**Your instructions:** Find every line containing the string "noise" in the data below, and report how many there are, with no other words.

(Records from a collection)
● ● ● ● ● ● ●
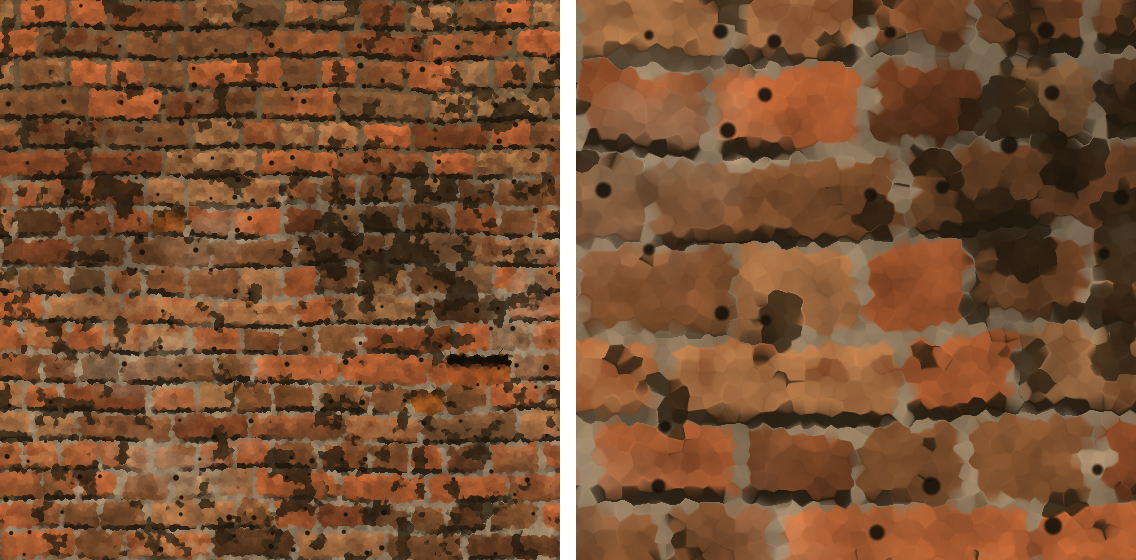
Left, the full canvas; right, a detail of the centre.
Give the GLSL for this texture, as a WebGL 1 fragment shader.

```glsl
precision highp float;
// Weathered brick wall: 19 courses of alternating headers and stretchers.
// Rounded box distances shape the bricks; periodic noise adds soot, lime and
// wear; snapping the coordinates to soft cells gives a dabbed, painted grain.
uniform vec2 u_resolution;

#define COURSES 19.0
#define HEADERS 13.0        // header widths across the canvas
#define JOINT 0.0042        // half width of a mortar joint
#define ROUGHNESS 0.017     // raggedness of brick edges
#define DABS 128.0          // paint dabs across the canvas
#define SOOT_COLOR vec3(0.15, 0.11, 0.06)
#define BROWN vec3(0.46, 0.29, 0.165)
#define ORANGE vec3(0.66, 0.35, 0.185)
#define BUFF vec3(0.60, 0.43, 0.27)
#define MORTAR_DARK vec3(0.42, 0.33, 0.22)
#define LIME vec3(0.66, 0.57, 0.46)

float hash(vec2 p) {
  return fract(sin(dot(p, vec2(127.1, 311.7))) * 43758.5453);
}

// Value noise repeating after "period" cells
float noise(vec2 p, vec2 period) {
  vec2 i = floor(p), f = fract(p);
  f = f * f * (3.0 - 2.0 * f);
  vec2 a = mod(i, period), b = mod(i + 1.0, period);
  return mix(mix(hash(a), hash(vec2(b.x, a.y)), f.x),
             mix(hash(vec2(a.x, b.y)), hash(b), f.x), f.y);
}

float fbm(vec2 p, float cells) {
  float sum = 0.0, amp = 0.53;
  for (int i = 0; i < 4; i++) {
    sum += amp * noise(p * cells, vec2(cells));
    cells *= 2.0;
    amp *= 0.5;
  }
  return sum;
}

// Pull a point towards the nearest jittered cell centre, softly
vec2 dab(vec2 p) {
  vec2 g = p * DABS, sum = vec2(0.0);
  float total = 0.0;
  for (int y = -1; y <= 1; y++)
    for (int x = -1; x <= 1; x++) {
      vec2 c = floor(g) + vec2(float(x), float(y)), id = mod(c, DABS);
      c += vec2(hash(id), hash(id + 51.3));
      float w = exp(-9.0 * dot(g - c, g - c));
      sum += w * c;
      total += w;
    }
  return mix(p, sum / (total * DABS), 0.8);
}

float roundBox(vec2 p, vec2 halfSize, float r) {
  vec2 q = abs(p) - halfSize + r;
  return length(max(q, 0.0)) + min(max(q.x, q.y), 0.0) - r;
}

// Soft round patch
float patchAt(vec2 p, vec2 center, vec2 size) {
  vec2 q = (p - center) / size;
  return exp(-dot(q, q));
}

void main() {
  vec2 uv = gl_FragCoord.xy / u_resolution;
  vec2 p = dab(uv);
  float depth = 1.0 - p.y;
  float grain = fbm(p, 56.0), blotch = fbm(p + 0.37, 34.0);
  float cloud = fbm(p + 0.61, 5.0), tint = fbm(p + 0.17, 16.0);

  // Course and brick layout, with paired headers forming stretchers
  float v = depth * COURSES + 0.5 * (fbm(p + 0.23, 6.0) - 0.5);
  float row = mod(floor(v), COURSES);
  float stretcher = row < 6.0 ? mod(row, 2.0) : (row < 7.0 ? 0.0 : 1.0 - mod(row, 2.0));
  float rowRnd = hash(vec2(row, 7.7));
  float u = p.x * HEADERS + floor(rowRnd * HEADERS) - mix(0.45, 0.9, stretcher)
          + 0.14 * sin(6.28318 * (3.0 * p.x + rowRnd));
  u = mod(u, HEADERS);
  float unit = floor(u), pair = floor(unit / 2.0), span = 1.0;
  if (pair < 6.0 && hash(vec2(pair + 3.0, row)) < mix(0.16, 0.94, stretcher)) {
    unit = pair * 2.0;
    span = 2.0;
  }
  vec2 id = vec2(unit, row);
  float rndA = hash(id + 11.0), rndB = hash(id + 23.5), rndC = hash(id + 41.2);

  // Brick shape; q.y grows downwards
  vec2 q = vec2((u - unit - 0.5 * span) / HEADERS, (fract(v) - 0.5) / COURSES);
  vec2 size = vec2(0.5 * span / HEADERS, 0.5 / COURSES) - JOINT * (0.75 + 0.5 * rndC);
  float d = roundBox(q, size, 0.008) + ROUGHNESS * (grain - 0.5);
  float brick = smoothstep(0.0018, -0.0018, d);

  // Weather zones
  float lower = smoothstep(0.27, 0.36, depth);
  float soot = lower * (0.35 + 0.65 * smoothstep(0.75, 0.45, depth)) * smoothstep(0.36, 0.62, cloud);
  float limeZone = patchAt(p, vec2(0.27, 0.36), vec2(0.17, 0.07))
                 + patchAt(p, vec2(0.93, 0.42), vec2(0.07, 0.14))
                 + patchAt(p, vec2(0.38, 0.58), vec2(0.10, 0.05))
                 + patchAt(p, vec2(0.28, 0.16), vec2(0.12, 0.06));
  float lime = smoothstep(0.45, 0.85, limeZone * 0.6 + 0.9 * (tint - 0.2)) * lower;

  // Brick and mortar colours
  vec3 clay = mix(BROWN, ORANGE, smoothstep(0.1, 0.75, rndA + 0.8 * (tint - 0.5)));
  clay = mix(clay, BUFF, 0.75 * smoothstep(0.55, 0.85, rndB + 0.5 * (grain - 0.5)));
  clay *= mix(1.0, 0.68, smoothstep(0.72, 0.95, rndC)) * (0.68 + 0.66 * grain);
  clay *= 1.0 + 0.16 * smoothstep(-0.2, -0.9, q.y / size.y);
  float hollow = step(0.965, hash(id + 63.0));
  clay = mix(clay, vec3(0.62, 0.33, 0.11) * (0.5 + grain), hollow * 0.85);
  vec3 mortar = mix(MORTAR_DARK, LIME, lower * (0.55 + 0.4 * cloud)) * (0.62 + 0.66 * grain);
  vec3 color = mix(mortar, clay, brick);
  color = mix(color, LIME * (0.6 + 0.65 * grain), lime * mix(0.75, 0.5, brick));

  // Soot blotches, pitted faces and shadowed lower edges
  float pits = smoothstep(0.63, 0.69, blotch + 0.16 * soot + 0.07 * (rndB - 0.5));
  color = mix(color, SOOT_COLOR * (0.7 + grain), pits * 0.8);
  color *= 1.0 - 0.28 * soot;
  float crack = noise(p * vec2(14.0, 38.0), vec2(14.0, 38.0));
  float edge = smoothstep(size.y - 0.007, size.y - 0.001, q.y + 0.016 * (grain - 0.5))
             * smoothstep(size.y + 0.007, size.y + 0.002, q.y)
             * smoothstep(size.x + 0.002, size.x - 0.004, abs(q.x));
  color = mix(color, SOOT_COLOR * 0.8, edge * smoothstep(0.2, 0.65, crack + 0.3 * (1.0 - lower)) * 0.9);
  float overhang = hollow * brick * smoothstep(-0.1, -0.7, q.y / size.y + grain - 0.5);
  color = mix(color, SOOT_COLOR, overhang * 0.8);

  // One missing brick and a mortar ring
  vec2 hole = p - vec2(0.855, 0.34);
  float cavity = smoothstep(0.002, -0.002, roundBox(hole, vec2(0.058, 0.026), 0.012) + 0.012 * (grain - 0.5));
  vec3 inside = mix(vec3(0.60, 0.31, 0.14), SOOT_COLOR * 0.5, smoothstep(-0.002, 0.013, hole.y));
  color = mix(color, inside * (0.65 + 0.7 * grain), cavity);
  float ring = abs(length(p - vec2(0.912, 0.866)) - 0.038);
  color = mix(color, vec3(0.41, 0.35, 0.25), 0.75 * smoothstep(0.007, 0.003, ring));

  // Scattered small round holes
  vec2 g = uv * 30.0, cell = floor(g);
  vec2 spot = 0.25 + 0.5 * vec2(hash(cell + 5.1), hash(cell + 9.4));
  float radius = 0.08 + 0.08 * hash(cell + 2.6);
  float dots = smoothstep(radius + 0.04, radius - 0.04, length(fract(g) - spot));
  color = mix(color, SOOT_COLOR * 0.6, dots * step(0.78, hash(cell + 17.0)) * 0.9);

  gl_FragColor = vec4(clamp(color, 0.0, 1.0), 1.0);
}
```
● ● ● ● ● ● ●
**Exercise response:** 5